**Work request**
From the listing below, pick out each line with the word "fragCoord".

**Supplied records**

----

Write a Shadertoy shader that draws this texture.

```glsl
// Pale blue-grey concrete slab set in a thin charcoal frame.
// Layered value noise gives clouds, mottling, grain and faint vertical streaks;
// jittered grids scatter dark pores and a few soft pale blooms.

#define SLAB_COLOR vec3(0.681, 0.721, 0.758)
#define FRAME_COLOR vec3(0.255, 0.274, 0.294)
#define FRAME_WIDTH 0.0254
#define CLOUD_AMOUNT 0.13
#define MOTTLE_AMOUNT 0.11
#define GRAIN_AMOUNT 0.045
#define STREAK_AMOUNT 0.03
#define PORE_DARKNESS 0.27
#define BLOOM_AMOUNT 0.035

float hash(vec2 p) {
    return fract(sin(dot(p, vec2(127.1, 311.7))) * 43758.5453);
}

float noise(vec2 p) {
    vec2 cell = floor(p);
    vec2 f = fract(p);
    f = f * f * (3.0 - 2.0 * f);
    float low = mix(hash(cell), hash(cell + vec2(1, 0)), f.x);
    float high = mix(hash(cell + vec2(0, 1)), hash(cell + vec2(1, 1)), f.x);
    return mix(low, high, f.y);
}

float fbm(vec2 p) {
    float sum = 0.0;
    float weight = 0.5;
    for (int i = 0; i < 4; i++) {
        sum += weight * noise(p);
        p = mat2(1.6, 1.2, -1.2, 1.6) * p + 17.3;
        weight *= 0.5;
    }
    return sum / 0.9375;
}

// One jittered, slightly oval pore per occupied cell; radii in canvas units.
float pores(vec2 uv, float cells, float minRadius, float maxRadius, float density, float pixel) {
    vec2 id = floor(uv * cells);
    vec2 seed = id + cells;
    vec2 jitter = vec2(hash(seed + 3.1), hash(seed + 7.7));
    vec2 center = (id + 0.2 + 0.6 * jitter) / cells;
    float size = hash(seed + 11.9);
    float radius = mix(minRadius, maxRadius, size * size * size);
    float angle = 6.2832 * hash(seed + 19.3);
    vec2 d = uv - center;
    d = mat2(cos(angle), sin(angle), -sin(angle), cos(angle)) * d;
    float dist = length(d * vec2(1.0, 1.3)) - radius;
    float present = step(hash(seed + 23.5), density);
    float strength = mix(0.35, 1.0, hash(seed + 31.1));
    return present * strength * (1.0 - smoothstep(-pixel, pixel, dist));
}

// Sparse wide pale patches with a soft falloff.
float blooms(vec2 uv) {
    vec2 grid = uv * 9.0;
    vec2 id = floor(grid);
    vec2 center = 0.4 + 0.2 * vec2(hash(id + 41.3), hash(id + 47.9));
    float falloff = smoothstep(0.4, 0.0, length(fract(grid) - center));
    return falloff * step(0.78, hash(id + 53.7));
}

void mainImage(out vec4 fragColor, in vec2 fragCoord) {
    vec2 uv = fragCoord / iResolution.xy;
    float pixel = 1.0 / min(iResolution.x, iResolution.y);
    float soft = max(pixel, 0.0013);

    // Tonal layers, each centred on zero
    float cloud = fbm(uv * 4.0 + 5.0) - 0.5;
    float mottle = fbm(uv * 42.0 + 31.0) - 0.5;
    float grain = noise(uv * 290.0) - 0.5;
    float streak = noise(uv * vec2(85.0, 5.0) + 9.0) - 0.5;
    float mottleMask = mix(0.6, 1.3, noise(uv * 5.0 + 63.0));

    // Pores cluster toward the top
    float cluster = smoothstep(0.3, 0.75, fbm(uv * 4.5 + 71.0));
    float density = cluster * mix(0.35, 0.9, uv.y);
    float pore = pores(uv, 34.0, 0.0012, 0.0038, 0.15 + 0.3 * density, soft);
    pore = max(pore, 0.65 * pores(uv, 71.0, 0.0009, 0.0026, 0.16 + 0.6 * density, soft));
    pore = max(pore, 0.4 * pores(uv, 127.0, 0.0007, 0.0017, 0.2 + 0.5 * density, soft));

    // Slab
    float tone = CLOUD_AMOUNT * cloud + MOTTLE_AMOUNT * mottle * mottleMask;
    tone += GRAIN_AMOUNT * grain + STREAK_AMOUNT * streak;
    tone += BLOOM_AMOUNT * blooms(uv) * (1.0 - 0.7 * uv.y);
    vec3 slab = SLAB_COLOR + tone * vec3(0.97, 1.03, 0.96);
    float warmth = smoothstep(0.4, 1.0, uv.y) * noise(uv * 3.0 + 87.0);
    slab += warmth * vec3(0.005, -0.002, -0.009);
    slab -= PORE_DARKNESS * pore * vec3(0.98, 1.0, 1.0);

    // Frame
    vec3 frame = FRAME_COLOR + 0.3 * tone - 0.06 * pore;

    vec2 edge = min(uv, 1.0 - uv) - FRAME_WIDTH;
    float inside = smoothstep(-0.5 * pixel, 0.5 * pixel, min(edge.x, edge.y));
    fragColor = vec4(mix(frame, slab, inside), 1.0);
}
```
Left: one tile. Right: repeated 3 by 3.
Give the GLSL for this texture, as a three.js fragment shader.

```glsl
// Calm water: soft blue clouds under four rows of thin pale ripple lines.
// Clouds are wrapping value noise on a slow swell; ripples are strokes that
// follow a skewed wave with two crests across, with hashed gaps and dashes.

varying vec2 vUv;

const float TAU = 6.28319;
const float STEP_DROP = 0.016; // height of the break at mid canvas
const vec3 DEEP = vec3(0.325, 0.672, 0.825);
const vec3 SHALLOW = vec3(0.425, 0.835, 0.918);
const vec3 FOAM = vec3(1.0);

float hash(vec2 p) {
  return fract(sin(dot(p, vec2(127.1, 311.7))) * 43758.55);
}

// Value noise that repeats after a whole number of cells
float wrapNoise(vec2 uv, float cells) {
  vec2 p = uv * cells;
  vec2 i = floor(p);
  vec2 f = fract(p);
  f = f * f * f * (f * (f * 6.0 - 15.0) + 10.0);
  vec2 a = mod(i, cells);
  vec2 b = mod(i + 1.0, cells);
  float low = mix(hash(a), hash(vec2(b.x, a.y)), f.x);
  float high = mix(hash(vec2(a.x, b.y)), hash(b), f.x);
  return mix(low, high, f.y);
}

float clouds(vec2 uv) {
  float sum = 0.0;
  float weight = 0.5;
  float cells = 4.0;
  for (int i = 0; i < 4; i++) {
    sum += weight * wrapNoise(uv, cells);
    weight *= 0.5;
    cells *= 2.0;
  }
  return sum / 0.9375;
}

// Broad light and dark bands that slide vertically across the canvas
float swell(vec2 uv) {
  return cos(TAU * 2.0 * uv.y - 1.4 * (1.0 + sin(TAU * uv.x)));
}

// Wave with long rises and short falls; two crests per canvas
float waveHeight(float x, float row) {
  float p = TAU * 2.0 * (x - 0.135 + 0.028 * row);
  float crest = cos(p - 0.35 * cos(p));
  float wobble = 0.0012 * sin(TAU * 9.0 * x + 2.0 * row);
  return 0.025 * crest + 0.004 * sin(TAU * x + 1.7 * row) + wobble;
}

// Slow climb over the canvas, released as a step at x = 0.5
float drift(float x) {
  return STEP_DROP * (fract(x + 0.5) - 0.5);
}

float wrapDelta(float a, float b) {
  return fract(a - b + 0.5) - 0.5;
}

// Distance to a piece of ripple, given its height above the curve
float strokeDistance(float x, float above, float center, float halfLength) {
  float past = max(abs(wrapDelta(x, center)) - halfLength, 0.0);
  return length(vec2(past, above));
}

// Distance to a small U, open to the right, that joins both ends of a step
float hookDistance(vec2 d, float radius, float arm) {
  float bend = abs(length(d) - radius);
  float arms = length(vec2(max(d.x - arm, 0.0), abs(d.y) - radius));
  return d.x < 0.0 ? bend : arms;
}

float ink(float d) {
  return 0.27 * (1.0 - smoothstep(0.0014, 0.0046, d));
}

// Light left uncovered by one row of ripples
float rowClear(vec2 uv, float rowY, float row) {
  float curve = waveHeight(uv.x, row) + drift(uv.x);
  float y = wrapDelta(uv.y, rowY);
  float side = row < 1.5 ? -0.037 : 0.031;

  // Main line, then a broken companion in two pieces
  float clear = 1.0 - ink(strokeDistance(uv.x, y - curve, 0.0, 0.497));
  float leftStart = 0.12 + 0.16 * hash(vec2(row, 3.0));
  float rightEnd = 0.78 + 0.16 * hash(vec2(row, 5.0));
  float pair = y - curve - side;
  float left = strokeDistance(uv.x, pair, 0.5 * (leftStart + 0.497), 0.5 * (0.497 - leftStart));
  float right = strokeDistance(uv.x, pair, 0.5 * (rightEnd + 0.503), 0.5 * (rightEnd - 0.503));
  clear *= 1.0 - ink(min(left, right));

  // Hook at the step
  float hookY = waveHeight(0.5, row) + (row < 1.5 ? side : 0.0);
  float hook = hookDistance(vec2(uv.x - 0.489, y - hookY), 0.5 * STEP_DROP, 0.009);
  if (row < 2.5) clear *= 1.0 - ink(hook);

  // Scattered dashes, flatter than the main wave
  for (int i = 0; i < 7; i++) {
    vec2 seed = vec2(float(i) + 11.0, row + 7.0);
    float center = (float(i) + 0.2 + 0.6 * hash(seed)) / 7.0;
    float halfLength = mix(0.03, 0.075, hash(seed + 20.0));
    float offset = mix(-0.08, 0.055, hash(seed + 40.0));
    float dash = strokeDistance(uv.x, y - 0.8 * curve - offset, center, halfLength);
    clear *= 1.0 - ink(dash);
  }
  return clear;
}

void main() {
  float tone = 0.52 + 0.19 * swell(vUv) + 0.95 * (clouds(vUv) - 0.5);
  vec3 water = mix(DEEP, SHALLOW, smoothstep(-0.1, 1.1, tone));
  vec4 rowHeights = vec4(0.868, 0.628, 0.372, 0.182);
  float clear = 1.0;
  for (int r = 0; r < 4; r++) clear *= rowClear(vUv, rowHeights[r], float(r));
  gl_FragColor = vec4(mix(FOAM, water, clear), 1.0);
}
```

----

**Solution for this task**
void mainImage(out vec4 fragColor, in vec2 fragCoord) {
    vec2 uv = fragCoord / iResolution.xy;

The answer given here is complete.